As companies migrate from a centralized to a distributed computing environment, security issues multiply beyond easy comprehension or control. Application developers spend more and more time implementing security-related code, and security administrators have an increasingly difficult time keeping a variety of often incompatible security mechanisms synchronized across the enterprise.
Building on DCE security
OSF DCE lays the basis for taming this complexity with a feature-rich security architecture that addresses several key requirements for distributed system security in a multi-vendor environment: tamper-proof user credentials that can be securely passed across the network and used for mutual authentication of clients and servers on a per-session basis, an authorization framework that includes a full-featured delegation capability, and tamper-proof network communications and data privacy. Riding on top of the DCE Remote Procedure Call (RPC), all this is delivered in a package that enables secure single sign-on to the full range of distributed resources. A Generic Security Service API (GSS-API) is provided for integration of applications that do not utilize the DCE RPC.
PRAESIDIUM/AUTHORIZATION SERVER COMBINES THE CENTRALIZED SECURITY ADMINISTRATION AND END-USER CONSISTENCY FOUND IN MAINFRAME-BASED ENVIRONMENTS WITH THE FLEXIBILITY AND END-USER FUNCTIONALITY FOUND IN DISTRIBUTED COMPUTING ENVIRONMENTS.
HP's Praesidium/Authorization Server is a rule-based authorization server that adds value to OSF DCE by combining the centralized security administration and end-user consistency found in mainframe-based environments with the flexibility and end-user functionality found in distributed computing environments.
By directly leveraging HP DCE/9000, the Authorization Server is highly portable to and interoperable with any platform and environment that provides DCE. The Authorization Server inherits all the advantages of a high-quality, comprehensive, standards-based framework that HP DCE/9000 offers.
Playing a key role in
HP's security strategy
Praesidium, the HP security framework, consists of three main components: system, network and application.
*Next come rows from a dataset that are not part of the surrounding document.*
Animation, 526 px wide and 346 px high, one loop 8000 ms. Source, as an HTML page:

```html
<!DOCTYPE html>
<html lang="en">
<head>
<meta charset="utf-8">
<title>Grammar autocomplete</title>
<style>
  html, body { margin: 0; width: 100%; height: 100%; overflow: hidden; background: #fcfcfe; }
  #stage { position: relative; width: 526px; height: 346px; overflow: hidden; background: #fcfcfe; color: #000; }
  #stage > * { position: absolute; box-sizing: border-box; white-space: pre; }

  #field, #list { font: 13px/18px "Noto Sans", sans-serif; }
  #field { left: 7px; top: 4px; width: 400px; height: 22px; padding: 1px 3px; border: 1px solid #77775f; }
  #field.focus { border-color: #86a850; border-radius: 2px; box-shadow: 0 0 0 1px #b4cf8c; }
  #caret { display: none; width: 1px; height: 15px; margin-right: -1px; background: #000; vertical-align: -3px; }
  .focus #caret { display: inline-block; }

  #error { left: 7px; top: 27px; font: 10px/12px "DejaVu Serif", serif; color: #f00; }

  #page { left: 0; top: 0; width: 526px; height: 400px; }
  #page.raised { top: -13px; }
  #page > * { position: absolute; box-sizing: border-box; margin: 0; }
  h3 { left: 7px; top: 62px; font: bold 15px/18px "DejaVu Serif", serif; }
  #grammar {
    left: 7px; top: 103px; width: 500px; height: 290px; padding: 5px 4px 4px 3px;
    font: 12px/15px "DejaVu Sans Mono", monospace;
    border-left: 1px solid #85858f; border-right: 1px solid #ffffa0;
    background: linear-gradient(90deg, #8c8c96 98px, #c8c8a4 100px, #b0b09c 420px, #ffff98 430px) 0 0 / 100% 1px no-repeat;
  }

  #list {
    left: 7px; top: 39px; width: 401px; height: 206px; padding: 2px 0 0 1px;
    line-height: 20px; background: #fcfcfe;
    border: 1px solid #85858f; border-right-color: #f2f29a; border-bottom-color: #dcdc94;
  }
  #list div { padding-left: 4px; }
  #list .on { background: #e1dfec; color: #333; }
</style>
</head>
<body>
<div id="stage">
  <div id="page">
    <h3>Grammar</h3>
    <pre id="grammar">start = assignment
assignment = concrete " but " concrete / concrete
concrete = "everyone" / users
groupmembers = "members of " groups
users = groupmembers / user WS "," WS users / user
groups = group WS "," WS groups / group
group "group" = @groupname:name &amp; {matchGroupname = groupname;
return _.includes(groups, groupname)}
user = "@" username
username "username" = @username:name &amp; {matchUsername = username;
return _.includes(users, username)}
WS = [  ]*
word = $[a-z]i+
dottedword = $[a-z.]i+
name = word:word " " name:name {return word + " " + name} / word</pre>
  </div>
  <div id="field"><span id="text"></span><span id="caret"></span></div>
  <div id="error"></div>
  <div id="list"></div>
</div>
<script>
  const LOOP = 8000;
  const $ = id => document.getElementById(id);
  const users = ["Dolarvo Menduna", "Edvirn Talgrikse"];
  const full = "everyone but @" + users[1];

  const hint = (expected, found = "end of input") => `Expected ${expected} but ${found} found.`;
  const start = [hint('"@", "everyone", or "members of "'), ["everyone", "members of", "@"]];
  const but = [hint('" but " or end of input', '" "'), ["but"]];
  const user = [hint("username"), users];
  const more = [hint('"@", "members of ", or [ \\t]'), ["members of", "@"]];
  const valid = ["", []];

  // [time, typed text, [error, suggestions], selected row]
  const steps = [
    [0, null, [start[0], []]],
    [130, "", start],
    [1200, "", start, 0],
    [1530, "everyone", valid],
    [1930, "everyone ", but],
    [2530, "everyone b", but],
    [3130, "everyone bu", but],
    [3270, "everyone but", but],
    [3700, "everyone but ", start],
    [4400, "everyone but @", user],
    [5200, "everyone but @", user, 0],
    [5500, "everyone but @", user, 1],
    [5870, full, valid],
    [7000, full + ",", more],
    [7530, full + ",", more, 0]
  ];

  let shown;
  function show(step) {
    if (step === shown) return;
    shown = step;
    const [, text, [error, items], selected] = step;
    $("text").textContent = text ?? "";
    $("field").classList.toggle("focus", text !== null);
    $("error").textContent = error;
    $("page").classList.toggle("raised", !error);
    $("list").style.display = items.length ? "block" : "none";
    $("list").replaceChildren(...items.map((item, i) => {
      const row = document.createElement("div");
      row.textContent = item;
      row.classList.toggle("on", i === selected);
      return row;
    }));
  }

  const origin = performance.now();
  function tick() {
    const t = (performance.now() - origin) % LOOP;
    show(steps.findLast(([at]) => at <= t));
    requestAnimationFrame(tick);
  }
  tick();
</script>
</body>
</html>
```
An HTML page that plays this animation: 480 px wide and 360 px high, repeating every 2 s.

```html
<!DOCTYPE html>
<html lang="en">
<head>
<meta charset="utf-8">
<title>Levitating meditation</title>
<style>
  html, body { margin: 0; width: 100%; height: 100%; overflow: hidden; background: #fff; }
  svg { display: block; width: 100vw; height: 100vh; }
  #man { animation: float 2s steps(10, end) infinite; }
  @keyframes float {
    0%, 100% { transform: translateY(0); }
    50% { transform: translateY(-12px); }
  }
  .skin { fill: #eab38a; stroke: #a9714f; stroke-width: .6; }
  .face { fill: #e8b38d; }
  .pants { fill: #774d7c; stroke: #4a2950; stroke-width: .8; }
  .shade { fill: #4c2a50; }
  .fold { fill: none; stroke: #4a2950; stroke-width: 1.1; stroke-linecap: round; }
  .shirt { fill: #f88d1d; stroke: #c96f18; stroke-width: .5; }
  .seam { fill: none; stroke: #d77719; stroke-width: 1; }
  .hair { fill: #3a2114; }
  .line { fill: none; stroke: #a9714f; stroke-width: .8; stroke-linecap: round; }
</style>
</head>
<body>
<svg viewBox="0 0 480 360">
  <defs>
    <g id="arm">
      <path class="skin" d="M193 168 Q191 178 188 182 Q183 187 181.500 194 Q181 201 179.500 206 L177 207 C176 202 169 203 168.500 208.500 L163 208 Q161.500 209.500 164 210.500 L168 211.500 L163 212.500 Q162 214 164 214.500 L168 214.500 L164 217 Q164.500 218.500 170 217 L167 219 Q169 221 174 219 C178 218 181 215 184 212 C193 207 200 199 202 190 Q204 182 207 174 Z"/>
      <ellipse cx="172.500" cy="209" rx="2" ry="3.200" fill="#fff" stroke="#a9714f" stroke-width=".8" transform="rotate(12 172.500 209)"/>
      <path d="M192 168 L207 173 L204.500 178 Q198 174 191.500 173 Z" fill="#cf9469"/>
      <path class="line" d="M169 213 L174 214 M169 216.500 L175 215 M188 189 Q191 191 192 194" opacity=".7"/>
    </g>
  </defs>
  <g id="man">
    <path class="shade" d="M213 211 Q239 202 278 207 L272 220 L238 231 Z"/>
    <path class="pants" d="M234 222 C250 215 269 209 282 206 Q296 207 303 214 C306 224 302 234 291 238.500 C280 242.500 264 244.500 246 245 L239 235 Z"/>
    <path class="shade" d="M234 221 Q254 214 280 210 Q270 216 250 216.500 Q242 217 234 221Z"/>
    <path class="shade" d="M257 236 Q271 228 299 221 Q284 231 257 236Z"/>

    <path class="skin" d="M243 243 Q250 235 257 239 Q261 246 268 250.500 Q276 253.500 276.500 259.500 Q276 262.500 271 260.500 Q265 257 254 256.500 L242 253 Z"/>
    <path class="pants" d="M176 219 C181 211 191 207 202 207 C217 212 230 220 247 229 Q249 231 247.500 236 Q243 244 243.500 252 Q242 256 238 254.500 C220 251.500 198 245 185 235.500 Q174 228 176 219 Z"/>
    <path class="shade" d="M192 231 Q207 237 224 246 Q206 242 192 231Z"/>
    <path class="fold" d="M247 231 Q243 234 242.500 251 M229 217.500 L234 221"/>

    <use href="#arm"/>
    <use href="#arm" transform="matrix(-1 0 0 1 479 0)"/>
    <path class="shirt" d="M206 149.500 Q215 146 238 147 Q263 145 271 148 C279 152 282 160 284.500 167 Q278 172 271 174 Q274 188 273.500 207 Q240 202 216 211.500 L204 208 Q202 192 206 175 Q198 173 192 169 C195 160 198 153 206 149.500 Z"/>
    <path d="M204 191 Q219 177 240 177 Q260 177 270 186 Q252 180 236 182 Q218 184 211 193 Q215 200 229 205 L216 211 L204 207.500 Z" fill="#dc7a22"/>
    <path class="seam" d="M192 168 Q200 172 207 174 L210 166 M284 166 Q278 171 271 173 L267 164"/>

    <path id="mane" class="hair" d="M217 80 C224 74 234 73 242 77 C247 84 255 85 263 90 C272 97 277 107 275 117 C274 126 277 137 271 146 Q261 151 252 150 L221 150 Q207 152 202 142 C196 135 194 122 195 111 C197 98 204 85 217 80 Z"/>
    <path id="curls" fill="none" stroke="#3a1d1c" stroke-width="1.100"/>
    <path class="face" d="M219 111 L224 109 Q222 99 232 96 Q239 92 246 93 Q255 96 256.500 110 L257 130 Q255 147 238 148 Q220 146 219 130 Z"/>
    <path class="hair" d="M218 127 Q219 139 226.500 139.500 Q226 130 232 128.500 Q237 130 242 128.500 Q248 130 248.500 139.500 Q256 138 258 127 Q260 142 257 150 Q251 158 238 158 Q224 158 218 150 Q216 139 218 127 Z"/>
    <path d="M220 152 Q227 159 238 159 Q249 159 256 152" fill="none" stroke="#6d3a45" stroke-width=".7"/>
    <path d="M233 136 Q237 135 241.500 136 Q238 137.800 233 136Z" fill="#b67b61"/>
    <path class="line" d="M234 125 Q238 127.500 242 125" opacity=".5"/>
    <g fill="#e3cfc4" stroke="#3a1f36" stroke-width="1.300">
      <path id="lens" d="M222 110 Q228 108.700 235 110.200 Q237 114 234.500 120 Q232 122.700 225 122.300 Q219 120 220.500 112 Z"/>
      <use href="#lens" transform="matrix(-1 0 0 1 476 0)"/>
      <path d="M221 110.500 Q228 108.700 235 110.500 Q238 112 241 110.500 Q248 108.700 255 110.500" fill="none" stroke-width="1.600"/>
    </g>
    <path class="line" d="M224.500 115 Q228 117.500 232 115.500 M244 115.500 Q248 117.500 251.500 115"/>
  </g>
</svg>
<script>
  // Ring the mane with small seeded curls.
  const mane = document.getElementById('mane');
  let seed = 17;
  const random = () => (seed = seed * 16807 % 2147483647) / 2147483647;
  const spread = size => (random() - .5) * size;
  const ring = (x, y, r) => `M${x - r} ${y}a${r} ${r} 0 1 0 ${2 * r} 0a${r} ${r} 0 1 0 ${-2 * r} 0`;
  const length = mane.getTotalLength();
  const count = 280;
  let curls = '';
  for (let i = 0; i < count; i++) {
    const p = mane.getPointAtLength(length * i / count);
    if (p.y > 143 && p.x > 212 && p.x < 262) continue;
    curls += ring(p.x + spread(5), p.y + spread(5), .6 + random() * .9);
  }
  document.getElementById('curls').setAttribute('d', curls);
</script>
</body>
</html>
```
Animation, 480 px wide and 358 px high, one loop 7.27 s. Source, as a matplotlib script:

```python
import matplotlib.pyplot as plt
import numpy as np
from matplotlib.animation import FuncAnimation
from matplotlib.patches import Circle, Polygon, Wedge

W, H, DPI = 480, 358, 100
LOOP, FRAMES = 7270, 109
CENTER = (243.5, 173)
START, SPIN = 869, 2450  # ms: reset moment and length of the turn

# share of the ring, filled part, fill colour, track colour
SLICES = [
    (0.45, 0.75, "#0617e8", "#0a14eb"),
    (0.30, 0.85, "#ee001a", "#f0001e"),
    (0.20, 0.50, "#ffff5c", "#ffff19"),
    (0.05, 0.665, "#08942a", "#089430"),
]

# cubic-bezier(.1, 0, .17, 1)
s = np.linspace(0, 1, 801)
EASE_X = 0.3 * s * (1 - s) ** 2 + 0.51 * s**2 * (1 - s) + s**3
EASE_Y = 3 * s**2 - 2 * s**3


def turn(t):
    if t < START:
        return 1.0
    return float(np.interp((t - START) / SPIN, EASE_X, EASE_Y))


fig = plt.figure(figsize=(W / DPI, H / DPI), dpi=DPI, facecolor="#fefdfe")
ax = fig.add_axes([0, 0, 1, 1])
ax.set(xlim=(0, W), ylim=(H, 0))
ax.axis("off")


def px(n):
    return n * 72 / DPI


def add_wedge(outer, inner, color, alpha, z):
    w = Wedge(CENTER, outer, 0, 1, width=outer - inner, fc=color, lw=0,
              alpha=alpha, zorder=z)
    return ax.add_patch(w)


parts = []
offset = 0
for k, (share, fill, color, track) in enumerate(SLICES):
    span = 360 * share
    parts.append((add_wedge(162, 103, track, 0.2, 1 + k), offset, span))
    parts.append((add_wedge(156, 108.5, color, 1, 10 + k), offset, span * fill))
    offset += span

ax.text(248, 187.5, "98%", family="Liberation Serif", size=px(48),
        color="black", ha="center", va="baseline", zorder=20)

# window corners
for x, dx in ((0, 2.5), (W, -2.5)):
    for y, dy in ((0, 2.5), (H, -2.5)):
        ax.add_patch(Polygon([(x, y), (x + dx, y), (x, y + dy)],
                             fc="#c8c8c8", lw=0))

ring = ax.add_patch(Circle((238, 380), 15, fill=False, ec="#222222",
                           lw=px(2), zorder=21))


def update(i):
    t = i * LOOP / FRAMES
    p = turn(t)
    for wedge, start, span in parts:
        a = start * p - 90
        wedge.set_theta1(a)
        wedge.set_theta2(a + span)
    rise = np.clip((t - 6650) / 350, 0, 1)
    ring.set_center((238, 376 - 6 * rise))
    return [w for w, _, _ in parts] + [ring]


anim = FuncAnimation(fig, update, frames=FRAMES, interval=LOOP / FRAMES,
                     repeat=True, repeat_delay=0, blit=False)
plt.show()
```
System security mechanisms address the operating system, databases and computer hardware components. Network security techniques address the integrity and confidentiality of data on the wire. OSF DCE plays a major role in HP's approach to network security. Application security addresses the issue of user entitlement to perform particular actions on specific data. This involves both mutual authentication between client and server by DCE/Security Service, and authorization decisions by the Authorization Server on whether to grant a specific request.
Authorization Server plays a key role in HP's vision of flexible and manageable application security. Authorization Server leverages all of DCE's basic security features and adds value by delivering a logically centralized repository of fine-grained access rules that provides the ability to model the enterprise business environment in a succinct, intelligible format. A typical rule in a banking environment might stipulate restrictions on the hours and days in which a particular set of bank officers is authorized to adjust a precise set of accounts up to a specific dollar limit.
Praesidium/Authorization Server provides a powerful access control engine that simplifies security administration, promotes policy consistency and auditability, and, most importantly, takes into account the business needs of those charged with managing enterprise security. Authorization Server leverages the strengths of the DCE security framework, while adding value in a way that allows for seamless integration of existing DCE applications and non-DCE legacy environments. By reducing the amount of coding required of an application developer, Authorization Server improves productivity and speeds time-to-market, offering a positive return on investment early in its deployment cycle.